Task to carry out →
Search the entries below for the word "live", then copy each line in which it is found.

· · · ·

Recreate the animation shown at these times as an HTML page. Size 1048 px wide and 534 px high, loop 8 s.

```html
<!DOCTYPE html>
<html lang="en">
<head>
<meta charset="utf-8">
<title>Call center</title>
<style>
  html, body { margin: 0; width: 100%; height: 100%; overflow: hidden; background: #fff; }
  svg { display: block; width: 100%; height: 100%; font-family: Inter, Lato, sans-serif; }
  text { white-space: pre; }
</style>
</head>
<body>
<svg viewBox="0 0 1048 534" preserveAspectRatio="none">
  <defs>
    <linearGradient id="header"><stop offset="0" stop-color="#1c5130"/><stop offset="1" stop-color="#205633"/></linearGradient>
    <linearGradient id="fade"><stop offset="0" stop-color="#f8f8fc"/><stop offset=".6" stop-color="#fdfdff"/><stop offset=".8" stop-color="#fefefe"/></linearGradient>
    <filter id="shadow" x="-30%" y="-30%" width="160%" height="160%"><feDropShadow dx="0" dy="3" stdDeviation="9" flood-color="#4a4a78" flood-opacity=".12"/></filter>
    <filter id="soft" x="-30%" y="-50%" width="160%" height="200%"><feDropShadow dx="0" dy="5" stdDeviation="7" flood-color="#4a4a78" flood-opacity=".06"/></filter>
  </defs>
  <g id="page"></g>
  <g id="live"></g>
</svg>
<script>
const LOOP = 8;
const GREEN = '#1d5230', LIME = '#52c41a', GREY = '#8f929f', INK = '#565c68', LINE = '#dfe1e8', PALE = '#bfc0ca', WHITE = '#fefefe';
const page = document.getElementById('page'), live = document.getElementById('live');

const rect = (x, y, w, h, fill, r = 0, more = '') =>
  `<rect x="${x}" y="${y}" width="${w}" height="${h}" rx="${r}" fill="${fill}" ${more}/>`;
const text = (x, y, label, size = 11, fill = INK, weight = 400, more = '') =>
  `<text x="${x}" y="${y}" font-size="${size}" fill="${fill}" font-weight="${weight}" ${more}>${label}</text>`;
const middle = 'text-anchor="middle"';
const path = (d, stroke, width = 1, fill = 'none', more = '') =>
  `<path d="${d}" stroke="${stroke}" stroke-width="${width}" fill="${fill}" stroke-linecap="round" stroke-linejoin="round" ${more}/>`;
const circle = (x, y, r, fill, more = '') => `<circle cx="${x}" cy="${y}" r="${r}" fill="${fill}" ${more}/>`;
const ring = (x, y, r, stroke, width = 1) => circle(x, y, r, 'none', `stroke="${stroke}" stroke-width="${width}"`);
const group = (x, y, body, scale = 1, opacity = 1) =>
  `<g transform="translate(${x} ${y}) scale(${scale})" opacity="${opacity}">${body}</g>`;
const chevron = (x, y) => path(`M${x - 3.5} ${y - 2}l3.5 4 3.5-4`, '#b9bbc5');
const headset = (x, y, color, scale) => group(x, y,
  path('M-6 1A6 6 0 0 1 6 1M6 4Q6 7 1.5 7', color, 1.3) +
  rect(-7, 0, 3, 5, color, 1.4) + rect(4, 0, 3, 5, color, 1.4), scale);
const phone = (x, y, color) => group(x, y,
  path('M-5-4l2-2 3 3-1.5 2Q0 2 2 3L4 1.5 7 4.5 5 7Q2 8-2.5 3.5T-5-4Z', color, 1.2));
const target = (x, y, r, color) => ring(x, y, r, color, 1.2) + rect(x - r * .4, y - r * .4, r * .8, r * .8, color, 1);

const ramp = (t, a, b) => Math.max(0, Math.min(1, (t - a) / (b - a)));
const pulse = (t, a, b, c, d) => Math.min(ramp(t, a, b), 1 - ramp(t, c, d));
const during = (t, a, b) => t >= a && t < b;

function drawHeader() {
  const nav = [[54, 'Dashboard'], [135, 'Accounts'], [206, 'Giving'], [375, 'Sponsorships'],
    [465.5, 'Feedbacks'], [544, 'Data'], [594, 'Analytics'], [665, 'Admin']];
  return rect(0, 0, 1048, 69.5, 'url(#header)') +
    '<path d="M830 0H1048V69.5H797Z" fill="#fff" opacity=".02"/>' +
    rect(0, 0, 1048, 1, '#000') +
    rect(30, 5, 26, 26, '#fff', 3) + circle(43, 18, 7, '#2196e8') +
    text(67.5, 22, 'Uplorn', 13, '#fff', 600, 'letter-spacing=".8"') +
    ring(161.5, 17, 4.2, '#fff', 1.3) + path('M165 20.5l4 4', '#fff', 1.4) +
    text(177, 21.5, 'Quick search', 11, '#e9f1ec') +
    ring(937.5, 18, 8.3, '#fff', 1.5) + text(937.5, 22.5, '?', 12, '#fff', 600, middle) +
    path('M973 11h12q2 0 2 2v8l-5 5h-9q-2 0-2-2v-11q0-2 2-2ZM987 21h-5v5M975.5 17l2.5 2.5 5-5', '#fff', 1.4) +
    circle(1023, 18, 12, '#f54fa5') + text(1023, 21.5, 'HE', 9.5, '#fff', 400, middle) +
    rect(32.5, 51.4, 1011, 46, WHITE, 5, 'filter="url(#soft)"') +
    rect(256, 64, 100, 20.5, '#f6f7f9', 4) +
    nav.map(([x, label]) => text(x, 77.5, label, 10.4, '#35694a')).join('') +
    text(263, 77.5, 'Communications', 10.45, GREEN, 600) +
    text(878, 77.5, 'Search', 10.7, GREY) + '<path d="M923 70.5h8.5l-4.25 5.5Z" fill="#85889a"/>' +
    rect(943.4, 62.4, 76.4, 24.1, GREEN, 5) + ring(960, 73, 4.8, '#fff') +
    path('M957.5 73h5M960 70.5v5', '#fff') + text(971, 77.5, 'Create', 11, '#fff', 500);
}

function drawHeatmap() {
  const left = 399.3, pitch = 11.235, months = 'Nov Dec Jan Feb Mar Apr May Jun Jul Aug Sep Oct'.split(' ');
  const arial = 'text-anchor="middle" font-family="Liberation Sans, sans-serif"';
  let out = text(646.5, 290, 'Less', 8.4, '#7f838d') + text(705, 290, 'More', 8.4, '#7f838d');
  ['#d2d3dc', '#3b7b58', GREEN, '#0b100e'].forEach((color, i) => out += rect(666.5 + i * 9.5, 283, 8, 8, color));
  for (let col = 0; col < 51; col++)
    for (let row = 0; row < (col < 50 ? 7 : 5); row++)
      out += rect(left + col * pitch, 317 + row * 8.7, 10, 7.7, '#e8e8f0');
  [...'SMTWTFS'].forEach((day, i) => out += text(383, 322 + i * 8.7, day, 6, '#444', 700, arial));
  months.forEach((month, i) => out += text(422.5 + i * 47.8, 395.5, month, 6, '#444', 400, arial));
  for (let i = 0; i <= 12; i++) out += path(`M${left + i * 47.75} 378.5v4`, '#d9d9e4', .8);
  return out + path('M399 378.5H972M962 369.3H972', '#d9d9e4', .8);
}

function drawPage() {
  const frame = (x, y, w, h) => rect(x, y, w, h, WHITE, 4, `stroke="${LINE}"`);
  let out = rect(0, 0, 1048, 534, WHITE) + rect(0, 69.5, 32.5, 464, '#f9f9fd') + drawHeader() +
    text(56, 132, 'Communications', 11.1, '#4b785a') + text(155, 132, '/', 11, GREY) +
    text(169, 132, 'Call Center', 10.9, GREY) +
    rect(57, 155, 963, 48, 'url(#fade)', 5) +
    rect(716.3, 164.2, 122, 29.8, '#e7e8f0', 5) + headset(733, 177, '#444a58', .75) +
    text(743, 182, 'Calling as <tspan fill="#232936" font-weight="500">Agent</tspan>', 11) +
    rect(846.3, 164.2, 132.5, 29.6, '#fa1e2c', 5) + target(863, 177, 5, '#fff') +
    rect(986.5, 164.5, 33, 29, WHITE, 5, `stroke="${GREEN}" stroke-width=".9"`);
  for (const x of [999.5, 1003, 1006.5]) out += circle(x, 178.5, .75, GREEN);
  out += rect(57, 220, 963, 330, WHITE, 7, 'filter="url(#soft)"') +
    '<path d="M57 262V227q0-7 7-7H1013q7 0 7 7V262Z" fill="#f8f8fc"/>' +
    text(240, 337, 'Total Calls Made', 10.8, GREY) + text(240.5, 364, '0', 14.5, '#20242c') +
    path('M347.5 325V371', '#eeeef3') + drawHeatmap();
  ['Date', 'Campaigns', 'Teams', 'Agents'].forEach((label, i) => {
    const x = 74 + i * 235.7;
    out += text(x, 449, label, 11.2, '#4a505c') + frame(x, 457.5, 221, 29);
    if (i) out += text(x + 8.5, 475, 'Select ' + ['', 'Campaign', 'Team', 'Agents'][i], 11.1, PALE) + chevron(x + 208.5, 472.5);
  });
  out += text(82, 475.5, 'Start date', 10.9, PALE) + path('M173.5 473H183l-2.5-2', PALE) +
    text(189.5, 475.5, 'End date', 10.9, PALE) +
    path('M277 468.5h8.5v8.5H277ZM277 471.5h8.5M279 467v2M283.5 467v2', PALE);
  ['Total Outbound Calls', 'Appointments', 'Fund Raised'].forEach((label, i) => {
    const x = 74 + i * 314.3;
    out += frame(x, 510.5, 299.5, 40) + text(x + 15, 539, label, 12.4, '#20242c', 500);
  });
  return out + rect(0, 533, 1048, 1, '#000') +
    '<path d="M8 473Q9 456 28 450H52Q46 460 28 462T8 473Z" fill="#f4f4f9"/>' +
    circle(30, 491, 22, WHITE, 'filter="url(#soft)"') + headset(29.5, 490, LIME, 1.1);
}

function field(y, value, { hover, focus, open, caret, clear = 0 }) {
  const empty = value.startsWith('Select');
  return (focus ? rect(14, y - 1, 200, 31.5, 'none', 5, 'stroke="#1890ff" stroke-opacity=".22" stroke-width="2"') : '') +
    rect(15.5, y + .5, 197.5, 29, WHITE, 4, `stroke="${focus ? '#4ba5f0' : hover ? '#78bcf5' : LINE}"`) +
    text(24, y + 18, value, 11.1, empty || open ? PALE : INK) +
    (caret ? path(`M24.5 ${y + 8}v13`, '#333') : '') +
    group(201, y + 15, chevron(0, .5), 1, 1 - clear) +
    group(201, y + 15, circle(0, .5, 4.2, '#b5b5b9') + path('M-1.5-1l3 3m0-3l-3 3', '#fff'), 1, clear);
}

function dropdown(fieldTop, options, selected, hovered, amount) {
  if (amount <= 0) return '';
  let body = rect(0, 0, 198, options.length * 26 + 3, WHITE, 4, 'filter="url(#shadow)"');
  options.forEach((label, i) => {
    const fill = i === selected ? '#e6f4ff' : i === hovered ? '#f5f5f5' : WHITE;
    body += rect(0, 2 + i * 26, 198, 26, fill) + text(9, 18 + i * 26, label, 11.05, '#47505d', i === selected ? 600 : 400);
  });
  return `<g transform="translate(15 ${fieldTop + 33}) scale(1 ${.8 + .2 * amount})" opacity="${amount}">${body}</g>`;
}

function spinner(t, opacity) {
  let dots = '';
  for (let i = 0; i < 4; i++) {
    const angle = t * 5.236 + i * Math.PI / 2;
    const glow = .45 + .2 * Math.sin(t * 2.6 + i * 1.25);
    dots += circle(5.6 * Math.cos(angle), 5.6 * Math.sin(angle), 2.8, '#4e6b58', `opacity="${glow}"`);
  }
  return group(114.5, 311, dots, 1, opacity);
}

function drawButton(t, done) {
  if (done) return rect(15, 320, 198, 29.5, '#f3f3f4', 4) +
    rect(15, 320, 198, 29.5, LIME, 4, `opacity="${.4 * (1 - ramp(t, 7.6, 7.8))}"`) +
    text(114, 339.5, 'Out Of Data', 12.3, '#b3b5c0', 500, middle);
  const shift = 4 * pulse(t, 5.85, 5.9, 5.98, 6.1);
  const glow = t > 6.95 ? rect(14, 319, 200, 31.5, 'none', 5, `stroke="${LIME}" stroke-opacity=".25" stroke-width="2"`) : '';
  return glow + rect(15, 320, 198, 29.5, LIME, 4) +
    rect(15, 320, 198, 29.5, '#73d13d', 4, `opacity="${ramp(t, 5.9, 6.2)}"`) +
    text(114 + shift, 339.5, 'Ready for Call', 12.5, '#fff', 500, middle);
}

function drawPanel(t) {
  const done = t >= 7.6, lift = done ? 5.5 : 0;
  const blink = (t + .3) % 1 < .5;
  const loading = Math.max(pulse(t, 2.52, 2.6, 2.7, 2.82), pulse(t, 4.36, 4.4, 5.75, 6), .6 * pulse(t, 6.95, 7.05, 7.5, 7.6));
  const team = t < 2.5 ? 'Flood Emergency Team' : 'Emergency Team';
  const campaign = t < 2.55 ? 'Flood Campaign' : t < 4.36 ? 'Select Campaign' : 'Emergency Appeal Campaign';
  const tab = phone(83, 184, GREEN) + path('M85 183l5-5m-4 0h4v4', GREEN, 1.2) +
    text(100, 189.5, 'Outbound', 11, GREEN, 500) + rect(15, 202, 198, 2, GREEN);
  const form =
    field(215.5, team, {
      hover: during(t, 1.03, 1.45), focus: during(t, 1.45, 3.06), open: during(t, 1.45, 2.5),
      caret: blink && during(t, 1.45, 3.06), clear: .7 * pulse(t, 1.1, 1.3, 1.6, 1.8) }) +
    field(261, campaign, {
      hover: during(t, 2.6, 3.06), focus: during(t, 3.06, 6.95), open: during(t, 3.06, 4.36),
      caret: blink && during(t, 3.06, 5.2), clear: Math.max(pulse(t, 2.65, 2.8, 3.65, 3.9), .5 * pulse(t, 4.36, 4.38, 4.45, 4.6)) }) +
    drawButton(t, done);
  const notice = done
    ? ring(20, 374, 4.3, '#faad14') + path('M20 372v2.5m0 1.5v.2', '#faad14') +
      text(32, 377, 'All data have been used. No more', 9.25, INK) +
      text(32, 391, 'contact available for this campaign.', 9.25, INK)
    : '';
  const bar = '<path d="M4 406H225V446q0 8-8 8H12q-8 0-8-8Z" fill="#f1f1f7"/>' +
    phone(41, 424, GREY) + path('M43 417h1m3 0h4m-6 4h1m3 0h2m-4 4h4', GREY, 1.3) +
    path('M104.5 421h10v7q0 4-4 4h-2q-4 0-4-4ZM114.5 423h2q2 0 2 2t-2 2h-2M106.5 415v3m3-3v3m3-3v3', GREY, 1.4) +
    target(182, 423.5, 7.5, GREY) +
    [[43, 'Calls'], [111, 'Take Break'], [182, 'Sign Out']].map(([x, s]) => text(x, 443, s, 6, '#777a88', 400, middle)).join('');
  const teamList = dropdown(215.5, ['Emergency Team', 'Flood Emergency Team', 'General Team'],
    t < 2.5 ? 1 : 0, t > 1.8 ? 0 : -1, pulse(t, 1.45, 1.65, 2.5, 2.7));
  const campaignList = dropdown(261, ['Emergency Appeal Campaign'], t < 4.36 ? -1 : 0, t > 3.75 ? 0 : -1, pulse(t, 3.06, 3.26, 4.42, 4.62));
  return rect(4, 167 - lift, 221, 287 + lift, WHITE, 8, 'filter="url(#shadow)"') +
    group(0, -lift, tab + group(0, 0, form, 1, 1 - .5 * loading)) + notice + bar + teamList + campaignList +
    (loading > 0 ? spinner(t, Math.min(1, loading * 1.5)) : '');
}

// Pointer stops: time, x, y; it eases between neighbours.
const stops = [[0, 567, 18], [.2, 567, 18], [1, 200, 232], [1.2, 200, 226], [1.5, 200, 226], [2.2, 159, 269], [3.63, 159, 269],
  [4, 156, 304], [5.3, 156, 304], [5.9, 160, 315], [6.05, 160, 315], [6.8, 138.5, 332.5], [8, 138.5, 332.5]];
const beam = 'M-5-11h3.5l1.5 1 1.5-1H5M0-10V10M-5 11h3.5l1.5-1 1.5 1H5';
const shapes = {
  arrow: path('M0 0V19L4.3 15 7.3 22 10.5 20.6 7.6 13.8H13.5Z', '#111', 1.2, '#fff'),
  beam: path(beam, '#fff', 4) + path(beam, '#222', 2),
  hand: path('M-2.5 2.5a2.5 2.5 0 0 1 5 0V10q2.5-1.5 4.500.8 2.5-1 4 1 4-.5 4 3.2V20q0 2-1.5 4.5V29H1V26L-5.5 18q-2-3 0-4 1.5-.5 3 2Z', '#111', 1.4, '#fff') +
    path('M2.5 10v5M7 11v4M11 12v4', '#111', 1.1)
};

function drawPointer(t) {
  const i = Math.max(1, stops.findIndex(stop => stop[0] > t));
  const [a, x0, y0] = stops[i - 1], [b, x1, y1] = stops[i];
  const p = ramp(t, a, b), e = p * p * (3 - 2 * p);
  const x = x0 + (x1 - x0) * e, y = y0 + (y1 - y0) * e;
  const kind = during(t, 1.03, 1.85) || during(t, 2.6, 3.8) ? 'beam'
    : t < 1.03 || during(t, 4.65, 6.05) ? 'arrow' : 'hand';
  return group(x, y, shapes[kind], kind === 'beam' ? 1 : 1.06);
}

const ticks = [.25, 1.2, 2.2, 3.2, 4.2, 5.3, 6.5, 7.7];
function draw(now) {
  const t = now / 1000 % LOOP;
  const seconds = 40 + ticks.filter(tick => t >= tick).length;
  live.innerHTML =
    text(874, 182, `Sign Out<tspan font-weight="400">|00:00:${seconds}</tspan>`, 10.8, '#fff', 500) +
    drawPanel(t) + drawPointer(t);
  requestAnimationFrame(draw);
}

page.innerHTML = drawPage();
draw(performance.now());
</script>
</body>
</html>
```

· · · ·

Exercise answer →
  <g id="live"></g>
const page = document.getElementById('page'), live = document.getElementById('live');
  live.innerHTML =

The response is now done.